My suggestion is DO NOT BUY any home unless you first go to the County Taxation office and see whose name is currently on the title filed with the County. GMAC, Bank of America, Citi etc. cannot legally sell any home if it is listed as belonging to another mortgage company on the County tax records. Do yourself a favor and check the county tax records YOURSELF before you buy any home.
It is YOUR Money so be smart and do not trust others to check the Title for you because if they screw up___YOU could be out YOUR money.

January 26 2011 at 10:14 PM Report abuse +1 rate up rate down Reply
chawkins@notarynow.com

I have been shocked that the idea of a traditional form of notarization, the way that was used for robo-signing, still holds any weight after it has been so thoroughly debunked by actions like these. The massive notary frauds in the Chicago election are another example. If you want identity verification or document authentication, use some more robust system that can't be cheated so easily (as @jkennedy806 pointed out).

January 26 2011 at 9:08 PM Report abuse +2 rate up rate down Reply
1 reply to chawkins@notarynow.com's comment
jkennedy806

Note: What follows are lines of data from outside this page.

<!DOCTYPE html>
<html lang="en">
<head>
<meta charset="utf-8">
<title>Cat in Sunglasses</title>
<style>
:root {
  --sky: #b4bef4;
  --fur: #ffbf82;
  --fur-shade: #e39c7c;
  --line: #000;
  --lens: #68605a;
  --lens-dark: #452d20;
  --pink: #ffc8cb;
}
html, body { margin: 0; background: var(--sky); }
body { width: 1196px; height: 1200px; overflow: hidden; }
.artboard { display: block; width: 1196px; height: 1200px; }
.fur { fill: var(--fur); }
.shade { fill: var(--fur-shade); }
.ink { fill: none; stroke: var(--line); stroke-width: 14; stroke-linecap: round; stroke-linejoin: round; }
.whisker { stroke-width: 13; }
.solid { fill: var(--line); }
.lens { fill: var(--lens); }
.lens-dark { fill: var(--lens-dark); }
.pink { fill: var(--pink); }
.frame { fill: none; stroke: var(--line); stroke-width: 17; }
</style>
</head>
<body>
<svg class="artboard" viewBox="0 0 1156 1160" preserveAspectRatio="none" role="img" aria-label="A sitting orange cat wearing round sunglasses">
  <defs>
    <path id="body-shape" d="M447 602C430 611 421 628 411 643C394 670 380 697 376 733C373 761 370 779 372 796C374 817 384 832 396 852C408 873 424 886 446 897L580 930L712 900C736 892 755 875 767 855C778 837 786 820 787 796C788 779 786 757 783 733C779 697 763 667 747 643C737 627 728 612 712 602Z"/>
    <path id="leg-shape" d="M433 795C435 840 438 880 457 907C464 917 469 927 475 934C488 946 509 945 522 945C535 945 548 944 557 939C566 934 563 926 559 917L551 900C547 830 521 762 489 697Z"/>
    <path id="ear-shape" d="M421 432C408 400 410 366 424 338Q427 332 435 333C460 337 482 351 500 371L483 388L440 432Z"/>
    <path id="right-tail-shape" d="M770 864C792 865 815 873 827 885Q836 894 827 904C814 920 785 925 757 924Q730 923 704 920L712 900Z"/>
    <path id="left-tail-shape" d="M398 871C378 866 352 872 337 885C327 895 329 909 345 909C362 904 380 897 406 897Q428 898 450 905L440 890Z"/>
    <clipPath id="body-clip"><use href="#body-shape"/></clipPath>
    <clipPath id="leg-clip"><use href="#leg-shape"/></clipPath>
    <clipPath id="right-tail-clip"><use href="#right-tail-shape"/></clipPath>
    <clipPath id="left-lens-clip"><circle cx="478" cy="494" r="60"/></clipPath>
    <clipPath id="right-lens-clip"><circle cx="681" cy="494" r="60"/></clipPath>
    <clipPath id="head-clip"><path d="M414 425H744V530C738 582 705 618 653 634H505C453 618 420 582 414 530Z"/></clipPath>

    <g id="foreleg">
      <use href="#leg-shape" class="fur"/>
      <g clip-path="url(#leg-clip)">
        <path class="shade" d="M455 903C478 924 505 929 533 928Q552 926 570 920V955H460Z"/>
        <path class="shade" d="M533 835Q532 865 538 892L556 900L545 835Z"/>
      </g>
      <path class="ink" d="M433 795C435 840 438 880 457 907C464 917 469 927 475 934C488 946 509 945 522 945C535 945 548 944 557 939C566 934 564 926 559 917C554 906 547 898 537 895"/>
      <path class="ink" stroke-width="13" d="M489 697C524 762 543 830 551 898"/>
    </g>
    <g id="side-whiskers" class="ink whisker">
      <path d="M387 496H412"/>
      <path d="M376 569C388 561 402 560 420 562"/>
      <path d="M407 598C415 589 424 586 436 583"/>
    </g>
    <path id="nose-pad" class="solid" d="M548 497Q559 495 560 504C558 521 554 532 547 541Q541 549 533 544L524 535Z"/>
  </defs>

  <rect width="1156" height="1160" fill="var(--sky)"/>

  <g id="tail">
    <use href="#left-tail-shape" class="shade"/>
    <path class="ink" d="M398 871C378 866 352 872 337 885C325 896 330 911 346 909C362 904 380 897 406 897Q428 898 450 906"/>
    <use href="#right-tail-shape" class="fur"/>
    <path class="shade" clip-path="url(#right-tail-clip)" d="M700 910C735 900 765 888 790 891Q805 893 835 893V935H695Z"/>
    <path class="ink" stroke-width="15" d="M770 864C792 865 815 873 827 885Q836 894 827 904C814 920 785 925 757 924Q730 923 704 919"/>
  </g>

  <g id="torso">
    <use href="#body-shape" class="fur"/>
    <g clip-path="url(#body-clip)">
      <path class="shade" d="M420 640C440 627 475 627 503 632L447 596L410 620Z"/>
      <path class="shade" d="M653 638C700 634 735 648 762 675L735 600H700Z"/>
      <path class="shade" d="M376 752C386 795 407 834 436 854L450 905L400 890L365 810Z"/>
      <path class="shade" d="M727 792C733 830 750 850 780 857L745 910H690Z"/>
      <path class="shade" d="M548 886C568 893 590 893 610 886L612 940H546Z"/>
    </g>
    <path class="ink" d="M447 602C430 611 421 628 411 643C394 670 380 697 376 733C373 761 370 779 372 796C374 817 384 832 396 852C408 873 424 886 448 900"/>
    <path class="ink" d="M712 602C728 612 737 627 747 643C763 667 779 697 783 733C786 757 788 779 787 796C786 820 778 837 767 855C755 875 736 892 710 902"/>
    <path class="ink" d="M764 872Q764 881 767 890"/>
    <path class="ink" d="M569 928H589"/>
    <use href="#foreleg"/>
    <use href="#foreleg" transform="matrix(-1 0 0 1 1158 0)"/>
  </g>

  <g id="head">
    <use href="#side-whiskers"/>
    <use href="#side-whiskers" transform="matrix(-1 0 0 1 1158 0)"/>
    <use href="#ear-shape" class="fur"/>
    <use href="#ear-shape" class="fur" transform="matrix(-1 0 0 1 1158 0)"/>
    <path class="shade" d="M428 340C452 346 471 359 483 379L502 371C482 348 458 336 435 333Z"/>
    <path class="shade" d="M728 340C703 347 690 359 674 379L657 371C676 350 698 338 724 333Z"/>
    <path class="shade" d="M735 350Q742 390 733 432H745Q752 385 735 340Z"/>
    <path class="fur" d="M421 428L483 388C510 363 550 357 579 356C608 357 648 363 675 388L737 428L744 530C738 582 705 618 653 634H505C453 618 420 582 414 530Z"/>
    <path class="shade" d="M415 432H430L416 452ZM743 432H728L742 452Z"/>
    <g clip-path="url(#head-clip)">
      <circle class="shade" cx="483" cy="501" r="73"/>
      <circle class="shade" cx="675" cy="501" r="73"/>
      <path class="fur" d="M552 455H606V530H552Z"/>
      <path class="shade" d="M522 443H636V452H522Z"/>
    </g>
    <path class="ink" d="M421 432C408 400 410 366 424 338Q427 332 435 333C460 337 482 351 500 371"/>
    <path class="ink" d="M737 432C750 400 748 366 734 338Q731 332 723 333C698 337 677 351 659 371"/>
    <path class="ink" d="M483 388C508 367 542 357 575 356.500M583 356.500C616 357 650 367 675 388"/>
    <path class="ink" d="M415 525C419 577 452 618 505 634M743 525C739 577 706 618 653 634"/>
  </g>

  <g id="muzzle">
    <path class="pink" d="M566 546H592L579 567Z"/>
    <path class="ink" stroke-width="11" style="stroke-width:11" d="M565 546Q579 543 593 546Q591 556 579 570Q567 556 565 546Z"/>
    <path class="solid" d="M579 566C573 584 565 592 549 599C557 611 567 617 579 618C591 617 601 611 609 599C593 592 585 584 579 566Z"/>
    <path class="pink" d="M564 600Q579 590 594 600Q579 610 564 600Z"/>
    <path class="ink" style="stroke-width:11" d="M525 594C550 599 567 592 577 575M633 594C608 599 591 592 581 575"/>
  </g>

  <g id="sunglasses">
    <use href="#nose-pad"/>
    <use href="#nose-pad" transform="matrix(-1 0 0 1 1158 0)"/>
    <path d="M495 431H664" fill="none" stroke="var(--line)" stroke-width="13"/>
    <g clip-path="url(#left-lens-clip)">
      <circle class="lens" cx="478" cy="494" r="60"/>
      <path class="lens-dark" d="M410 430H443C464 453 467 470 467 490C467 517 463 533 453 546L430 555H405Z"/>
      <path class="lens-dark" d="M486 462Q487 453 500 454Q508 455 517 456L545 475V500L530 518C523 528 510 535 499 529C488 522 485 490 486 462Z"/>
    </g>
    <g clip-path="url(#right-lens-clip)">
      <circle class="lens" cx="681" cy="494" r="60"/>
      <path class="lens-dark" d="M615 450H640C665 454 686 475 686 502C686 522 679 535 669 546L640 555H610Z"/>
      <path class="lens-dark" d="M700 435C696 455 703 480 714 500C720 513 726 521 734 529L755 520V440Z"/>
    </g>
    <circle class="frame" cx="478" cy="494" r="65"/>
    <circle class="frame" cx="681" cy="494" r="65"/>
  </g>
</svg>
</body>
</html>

I know about this, the head title searcher and I were talking about this, in fact, I turned in a complaint to the Attorney general and the OCC. The notory isn't even present -- the banks attorney rubber stamped it, using a rubber stamp of the notary's name. That's right, now you too, can go to the stationery store and get a rubber stamp of your notary and use it for all sorts of things that need to be nortorized. Need a notary to sign a will, no problem just rubber stamp it, need a car title nortarized, no problem rubber stamp it. The both of us were just flabbergasted. Here's hint, though if it is not date stamped and timed stamp by the court house civil division it's not legal. Rubber stamp or not

January 26 2011 at 7:15 PM Report abuse +2 rate up rate down Reply
5 replies to jkennedy806's comment
scottee

Barney Frank and Chris Dodd are to blame and they need to be held accountable. so Massachusetts sends Frank back to Washington. I don't get it. career politicians of both parties are the problem in Washington...not the solution.

January 26 2011 at 5:28 PM Report abuse +1 rate up rate down Reply
Bill

Won't it be fun to see the outcome of this mess. This is too big to fall under the radar with no consequences for the banks and the lenders. If it does this country is doomed.

January 26 2011 at 5:22 PM Report abuse rate up rate down Reply
1 reply to Bill's comment
jkennedy806

I think, and this is just my gut, that the Repub want the white house soooo bad that they are willing to take the banks down and expose the Dem's and their part in this too big to fail bank scandel.

January 26 2011 at 7:16 PM Report abuse +2 rate up rate down Reply